┌──

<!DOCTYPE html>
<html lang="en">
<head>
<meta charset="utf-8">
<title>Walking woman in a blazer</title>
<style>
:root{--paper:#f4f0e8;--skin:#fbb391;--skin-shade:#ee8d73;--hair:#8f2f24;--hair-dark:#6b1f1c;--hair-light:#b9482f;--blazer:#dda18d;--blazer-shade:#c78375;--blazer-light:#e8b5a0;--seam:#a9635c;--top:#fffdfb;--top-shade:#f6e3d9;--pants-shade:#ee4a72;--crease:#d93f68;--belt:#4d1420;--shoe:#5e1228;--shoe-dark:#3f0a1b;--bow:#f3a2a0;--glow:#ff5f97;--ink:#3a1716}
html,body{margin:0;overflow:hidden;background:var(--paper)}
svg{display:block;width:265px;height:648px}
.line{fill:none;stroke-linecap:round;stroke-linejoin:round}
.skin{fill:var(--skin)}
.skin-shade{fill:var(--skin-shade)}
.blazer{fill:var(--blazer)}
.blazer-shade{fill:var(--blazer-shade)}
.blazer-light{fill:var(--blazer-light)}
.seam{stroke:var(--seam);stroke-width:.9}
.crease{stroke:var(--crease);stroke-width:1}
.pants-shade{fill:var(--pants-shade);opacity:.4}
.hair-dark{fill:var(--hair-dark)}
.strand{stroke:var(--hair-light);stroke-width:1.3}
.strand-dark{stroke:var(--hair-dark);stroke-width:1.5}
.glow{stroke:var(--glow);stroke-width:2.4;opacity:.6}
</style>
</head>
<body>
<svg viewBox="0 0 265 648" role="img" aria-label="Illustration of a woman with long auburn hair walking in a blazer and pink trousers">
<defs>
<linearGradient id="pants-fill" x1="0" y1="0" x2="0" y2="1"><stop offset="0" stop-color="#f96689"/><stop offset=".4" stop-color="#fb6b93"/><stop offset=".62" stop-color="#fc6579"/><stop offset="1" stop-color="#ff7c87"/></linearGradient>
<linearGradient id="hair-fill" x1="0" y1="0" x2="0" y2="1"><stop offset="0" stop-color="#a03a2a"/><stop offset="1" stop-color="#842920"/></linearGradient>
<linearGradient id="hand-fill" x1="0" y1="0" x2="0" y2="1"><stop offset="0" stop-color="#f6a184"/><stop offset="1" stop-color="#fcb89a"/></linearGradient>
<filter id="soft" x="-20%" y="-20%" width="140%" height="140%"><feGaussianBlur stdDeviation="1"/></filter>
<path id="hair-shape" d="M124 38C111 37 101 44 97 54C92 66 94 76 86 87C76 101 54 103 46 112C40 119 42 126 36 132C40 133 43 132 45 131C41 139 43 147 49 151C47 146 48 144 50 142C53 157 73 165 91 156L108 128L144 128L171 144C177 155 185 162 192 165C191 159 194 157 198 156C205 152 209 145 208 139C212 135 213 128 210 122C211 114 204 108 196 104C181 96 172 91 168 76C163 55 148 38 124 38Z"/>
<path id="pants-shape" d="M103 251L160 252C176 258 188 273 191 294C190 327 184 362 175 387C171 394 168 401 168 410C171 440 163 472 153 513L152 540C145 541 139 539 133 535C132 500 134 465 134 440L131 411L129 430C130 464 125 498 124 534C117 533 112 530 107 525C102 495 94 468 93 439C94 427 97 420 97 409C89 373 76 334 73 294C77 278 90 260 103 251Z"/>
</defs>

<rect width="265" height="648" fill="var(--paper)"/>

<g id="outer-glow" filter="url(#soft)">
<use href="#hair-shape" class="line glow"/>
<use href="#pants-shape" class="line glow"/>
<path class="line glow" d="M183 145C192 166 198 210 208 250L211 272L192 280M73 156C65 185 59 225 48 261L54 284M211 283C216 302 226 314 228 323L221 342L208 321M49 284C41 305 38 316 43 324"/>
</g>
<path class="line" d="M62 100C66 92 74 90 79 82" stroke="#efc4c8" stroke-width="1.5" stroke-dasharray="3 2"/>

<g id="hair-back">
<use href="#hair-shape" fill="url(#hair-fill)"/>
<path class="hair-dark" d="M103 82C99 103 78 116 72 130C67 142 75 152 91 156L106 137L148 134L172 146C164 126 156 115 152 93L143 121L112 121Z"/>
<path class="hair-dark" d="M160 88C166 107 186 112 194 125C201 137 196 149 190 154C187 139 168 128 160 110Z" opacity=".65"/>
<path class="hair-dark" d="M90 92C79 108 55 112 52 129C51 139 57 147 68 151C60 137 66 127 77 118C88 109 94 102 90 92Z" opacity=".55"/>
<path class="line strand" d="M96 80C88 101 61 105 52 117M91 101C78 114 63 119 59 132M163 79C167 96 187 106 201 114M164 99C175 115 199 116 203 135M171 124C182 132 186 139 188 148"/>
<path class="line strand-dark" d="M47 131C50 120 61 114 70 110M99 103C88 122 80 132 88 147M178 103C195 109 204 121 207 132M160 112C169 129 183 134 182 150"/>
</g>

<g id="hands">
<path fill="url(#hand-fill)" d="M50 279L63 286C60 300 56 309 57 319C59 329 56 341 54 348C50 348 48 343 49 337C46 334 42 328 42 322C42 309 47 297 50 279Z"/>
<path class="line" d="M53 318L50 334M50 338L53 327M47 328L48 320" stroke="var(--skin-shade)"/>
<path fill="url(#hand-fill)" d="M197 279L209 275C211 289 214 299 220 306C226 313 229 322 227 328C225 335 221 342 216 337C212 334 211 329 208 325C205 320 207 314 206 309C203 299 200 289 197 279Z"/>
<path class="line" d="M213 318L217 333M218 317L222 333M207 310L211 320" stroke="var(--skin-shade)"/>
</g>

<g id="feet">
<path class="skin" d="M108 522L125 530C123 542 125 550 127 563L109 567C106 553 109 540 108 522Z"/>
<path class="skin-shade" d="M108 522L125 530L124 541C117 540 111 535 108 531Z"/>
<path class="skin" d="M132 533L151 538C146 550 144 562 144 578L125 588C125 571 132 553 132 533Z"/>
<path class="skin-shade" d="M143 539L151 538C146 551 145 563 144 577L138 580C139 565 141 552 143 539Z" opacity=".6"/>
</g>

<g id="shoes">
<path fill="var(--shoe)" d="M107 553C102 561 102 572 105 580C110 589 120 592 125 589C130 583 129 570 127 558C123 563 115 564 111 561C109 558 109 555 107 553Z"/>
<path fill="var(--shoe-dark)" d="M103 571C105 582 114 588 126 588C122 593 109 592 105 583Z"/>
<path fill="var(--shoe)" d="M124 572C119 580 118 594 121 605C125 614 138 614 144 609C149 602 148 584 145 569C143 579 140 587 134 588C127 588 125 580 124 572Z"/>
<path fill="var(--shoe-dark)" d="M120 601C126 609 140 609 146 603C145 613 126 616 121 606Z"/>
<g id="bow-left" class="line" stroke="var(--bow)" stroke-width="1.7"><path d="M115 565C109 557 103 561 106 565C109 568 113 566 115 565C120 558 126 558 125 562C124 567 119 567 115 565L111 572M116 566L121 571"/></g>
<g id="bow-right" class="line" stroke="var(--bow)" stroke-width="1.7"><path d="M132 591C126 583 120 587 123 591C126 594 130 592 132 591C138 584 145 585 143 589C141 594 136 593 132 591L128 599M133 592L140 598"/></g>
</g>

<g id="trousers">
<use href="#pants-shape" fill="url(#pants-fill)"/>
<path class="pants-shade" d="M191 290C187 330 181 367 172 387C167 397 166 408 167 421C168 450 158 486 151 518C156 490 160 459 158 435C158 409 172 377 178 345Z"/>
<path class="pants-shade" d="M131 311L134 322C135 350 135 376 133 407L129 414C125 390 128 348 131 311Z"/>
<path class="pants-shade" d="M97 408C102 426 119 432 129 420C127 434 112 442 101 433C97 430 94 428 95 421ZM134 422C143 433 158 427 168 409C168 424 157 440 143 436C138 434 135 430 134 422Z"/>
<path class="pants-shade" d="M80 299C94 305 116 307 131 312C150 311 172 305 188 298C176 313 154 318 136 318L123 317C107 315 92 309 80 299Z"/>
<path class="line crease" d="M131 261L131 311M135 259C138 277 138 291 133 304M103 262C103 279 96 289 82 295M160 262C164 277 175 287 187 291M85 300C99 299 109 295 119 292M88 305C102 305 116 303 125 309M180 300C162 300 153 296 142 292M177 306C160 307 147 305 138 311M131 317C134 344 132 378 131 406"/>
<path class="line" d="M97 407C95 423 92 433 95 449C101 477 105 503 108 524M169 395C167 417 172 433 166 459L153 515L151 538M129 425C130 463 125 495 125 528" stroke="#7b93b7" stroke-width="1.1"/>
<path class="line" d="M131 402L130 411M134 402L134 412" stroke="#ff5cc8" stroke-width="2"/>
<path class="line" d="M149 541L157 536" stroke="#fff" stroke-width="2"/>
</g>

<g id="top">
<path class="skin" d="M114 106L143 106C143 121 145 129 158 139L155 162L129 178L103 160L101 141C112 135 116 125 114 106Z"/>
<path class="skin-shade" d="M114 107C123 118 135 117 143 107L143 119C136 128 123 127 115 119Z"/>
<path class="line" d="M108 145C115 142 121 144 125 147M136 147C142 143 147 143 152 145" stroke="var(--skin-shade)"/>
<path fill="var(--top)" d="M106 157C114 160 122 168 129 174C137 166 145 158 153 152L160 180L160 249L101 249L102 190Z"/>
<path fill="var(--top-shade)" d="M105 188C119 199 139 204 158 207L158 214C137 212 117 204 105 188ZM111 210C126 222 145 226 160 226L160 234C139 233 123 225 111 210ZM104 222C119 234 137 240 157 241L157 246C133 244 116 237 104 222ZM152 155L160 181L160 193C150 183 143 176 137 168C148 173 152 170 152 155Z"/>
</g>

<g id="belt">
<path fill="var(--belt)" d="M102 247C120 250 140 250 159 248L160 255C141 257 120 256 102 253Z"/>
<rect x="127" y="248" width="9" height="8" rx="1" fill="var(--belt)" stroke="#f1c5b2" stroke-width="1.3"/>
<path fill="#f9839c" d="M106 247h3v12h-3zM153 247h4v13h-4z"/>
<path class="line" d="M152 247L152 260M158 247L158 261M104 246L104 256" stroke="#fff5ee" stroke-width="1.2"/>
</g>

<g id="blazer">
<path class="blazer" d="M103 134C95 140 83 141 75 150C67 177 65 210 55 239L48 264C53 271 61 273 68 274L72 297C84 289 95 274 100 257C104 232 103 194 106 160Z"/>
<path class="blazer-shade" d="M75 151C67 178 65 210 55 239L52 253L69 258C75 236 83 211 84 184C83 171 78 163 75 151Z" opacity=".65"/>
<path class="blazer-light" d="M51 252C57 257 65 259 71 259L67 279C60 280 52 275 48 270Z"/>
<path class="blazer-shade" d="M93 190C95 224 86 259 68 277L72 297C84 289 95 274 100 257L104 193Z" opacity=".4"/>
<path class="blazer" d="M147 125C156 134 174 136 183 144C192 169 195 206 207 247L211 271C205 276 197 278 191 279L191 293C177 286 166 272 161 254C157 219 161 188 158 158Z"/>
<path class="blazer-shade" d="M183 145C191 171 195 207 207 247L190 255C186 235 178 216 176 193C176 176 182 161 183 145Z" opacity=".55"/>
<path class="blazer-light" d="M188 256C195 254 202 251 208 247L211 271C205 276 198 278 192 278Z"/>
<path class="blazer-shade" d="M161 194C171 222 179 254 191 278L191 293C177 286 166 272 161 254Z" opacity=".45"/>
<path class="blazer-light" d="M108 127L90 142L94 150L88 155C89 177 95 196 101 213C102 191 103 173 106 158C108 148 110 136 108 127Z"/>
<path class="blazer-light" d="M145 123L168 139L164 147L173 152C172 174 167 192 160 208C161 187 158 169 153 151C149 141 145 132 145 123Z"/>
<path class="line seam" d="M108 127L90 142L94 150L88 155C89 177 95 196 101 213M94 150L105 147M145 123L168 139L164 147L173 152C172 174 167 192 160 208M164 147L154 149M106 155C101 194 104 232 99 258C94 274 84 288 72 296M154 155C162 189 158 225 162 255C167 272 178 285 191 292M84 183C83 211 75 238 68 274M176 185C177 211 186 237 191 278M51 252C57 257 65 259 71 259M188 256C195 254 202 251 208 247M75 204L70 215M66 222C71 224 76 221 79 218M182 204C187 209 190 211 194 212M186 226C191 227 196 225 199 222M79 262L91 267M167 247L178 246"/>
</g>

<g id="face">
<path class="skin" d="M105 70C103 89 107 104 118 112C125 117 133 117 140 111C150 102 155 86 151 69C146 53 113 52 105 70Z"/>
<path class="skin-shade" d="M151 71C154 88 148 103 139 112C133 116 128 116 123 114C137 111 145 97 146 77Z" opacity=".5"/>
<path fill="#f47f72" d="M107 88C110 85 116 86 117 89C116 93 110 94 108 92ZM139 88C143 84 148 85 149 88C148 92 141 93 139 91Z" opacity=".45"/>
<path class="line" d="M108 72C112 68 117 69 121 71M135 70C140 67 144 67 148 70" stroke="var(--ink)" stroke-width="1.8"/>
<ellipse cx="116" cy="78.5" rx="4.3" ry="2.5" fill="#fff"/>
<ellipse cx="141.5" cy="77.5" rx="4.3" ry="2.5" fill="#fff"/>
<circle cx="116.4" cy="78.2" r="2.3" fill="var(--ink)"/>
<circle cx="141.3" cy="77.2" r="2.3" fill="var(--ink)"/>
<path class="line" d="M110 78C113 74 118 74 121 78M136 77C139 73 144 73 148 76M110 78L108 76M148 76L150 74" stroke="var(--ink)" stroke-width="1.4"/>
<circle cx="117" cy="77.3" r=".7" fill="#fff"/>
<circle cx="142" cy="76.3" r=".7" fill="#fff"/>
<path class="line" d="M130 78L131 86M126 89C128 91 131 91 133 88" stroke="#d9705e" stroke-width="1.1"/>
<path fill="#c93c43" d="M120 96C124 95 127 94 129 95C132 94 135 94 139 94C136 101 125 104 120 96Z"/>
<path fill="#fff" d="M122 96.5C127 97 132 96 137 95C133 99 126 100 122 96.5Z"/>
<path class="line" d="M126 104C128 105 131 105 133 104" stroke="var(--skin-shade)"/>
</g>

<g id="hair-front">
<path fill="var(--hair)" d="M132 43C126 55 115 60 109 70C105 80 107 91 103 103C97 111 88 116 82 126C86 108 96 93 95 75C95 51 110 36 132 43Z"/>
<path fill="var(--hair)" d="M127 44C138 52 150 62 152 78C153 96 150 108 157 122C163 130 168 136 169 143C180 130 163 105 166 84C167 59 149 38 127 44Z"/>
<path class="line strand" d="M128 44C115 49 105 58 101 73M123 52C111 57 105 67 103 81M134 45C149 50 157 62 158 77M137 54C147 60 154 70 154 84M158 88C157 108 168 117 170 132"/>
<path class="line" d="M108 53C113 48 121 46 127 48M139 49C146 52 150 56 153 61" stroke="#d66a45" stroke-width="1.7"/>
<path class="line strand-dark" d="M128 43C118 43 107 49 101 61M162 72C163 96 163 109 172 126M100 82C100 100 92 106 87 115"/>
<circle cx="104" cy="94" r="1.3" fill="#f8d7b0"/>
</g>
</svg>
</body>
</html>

└──

## WHAT YOU WILL DO
Take the line above containing "247L152 260M158 247L158", the line containing "71C154 88 148", and all lines in between, and copy them exactly without anything else.

## EXERCISE SOLUTION
<path class="line" d="M152 247L152 260M158 247L158 261M104 246L104 256" stroke="#fff5ee" stroke-width="1.2"/>
</g>

<g id="blazer">
<path class="blazer" d="M103 134C95 140 83 141 75 150C67 177 65 210 55 239L48 264C53 271 61 273 68 274L72 297C84 289 95 274 100 257C104 232 103 194 106 160Z"/>
<path class="blazer-shade" d="M75 151C67 178 65 210 55 239L52 253L69 258C75 236 83 211 84 184C83 171 78 163 75 151Z" opacity=".65"/>
<path class="blazer-light" d="M51 252C57 257 65 259 71 259L67 279C60 280 52 275 48 270Z"/>
<path class="blazer-shade" d="M93 190C95 224 86 259 68 277L72 297C84 289 95 274 100 257L104 193Z" opacity=".4"/>
<path class="blazer" d="M147 125C156 134 174 136 183 144C192 169 195 206 207 247L211 271C205 276 197 278 191 279L191 293C177 286 166 272 161 254C157 219 161 188 158 158Z"/>
<path class="blazer-shade" d="M183 145C191 171 195 207 207 247L190 255C186 235 178 216 176 193C176 176 182 161 183 145Z" opacity=".55"/>
<path class="blazer-light" d="M188 256C195 254 202 251 208 247L211 271C205 276 198 278 192 278Z"/>
<path class="blazer-shade" d="M161 194C171 222 179 254 191 278L191 293C177 286 166 272 161 254Z" opacity=".45"/>
<path class="blazer-light" d="M108 127L90 142L94 150L88 155C89 177 95 196 101 213C102 191 103 173 106 158C108 148 110 136 108 127Z"/>
<path class="blazer-light" d="M145 123L168 139L164 147L173 152C172 174 167 192 160 208C161 187 158 169 153 151C149 141 145 132 145 123Z"/>
<path class="line seam" d="M108 127L90 142L94 150L88 155C89 177 95 196 101 213M94 150L105 147M145 123L168 139L164 147L173 152C172 174 167 192 160 208M164 147L154 149M106 155C101 194 104 232 99 258C94 274 84 288 72 296M154 155C162 189 158 225 162 255C167 272 178 285 191 292M84 183C83 211 75 238 68 274M176 185C177 211 186 237 191 278M51 252C57 257 65 259 71 259M188 256C195 254 202 251 208 247M75 204L70 215M66 222C71 224 76 221 79 218M182 204C187 209 190 211 194 212M186 226C191 227 196 225 199 222M79 262L91 267M167 247L178 246"/>
</g>

<g id="face">
<path class="skin" d="M105 70C103 89 107 104 118 112C125 117 133 117 140 111C150 102 155 86 151 69C146 53 113 52 105 70Z"/>
<path class="skin-shade" d="M151 71C154 88 148 103 139 112C133 116 128 116 123 114C137 111 145 97 146 77Z" opacity=".5"/>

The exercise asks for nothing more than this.